> [Task description]: Among the lines of the records below, count those with the word "clamp". Reply with that number alone.

> [Records provided]:
**********

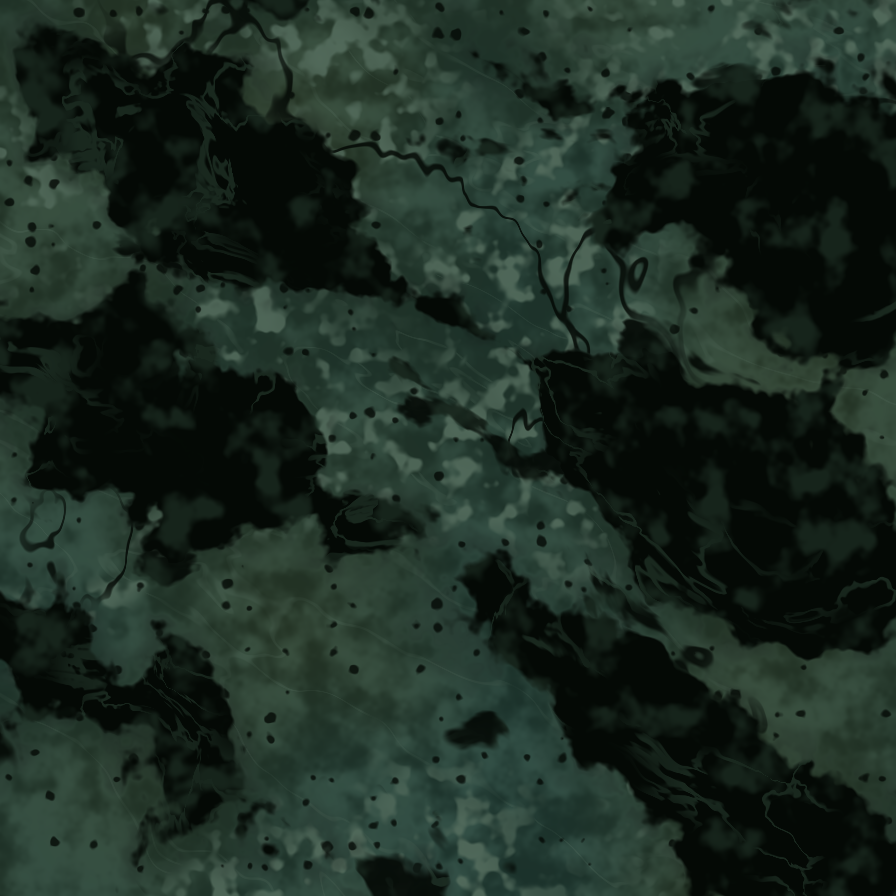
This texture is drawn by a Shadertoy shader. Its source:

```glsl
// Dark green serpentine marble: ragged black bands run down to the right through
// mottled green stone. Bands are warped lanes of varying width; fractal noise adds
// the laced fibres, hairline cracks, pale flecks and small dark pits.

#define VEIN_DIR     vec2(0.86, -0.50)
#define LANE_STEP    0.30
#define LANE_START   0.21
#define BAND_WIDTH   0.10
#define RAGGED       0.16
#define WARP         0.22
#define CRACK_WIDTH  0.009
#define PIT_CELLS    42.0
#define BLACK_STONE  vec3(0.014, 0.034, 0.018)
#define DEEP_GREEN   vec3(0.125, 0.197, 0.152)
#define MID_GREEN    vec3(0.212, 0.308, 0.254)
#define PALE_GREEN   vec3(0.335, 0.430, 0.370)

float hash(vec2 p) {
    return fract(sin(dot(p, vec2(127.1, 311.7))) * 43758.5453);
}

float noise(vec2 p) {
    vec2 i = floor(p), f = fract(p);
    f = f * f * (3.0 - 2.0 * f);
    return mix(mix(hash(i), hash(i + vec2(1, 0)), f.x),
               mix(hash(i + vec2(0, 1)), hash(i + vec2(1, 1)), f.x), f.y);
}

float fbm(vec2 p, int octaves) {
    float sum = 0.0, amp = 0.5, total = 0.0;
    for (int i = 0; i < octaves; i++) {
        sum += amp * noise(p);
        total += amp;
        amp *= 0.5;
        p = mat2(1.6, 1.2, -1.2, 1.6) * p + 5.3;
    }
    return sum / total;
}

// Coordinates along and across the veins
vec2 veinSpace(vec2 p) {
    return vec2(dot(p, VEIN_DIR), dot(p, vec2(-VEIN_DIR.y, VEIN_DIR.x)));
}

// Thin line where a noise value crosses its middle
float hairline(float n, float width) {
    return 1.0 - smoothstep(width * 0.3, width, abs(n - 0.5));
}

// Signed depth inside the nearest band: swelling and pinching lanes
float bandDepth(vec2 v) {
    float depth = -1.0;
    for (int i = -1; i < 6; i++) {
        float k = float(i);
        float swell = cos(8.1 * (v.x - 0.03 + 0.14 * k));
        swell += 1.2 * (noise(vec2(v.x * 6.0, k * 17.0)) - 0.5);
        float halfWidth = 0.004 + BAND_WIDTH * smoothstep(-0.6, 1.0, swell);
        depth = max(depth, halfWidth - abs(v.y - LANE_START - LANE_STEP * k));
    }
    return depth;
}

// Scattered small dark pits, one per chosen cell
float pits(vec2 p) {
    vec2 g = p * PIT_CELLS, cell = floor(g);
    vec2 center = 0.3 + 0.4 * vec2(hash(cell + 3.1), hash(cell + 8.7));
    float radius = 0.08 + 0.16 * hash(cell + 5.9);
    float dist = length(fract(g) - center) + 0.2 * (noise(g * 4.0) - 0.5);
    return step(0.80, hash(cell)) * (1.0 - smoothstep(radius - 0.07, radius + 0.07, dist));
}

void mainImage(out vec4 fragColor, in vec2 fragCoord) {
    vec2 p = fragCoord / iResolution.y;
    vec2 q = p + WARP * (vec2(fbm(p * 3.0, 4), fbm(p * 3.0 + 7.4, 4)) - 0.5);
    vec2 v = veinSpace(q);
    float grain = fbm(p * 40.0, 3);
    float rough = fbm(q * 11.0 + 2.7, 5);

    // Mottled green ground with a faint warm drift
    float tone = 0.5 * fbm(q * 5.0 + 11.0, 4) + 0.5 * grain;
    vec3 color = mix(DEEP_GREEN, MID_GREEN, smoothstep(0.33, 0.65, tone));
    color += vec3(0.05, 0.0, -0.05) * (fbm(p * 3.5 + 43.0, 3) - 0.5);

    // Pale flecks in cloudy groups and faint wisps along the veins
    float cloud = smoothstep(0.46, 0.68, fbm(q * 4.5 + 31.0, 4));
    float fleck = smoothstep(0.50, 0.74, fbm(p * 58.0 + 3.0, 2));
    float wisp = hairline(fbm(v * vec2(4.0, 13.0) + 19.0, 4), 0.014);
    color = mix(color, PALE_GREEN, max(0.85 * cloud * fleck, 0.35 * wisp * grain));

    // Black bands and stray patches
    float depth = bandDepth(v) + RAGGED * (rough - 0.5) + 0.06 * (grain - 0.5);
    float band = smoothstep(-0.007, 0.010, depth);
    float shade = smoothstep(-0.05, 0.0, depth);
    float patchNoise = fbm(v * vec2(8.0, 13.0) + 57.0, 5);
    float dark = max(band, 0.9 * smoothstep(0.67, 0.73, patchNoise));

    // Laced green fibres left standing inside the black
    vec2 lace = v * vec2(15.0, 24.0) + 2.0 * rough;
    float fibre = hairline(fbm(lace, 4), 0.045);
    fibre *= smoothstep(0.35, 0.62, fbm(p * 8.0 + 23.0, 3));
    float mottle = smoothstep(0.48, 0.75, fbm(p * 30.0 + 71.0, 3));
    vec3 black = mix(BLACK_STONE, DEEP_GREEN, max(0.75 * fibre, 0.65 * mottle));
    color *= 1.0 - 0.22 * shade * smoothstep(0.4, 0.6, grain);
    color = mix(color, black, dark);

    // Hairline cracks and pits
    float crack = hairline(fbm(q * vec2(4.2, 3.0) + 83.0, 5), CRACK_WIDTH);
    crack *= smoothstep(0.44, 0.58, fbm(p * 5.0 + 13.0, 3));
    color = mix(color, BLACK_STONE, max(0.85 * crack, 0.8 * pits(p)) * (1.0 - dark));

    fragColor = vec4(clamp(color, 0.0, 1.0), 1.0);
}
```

**********

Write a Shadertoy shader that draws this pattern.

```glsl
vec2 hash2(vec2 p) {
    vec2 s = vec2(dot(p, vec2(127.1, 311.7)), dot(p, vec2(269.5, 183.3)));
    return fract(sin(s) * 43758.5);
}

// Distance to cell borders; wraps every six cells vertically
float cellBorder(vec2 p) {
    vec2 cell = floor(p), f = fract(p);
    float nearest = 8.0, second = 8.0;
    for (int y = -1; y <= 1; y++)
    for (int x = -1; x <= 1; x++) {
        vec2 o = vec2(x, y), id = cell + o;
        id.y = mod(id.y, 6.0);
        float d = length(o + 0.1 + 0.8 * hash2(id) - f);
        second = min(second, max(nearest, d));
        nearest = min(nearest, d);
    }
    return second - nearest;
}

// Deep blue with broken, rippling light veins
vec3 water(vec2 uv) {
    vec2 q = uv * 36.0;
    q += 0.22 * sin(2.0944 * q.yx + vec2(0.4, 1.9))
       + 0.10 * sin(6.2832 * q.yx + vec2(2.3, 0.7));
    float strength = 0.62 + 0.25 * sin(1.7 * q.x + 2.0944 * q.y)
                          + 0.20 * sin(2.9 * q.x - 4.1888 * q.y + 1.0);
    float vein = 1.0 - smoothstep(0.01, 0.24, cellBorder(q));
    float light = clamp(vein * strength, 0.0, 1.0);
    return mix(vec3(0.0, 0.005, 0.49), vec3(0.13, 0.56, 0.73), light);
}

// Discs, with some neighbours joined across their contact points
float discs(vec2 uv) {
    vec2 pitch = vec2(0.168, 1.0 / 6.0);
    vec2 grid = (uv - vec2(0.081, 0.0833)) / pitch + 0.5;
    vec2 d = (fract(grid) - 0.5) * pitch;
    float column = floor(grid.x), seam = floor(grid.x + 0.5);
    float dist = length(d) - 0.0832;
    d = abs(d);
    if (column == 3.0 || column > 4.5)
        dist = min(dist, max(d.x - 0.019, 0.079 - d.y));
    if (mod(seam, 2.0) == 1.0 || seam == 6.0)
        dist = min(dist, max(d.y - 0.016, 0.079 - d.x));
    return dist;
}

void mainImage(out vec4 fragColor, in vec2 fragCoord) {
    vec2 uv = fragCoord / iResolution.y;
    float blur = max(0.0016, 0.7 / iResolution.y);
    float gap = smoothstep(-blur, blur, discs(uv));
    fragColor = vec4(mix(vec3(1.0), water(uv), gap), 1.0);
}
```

**********

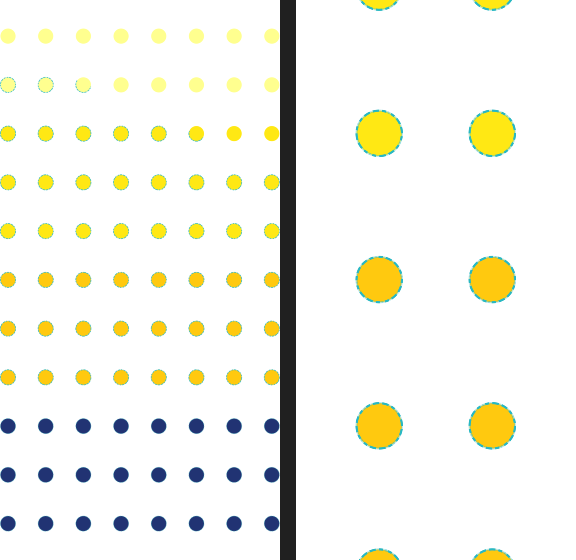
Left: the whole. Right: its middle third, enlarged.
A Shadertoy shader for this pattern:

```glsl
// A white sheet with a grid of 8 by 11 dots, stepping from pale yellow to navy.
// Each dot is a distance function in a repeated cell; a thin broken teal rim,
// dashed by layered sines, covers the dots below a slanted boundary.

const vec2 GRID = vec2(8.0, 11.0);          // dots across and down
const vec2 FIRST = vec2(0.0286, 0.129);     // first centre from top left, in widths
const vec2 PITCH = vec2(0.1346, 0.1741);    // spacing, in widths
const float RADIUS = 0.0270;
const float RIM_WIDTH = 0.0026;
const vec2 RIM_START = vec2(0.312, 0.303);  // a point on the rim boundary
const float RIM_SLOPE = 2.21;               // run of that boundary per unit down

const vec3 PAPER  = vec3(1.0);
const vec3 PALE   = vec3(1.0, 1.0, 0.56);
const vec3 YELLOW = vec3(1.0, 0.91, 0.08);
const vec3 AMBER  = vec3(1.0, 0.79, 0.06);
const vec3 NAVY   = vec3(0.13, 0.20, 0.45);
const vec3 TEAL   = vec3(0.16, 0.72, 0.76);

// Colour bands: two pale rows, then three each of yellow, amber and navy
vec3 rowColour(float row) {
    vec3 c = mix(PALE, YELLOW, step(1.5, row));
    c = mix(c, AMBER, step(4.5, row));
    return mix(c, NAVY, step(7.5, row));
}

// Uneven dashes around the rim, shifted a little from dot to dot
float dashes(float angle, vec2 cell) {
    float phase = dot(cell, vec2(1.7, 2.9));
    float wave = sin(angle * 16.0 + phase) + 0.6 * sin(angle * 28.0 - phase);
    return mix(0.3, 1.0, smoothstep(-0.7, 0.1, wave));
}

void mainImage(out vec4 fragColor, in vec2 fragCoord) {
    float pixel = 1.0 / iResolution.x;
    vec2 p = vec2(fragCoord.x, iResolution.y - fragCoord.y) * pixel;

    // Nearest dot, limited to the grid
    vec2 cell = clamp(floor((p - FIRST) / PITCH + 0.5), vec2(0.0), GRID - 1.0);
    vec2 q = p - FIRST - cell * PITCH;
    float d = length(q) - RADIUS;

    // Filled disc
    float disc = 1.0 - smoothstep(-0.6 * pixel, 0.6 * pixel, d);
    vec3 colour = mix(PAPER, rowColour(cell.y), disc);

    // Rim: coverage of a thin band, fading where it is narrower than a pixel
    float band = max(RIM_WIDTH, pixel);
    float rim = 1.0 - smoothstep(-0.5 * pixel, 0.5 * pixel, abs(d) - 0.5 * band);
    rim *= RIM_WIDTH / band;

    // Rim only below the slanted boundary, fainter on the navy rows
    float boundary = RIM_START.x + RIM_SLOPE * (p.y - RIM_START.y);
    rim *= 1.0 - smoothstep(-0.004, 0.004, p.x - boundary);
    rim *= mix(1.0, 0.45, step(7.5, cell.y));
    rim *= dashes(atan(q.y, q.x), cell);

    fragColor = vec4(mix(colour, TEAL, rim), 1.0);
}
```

**********

> [Your solution]: 3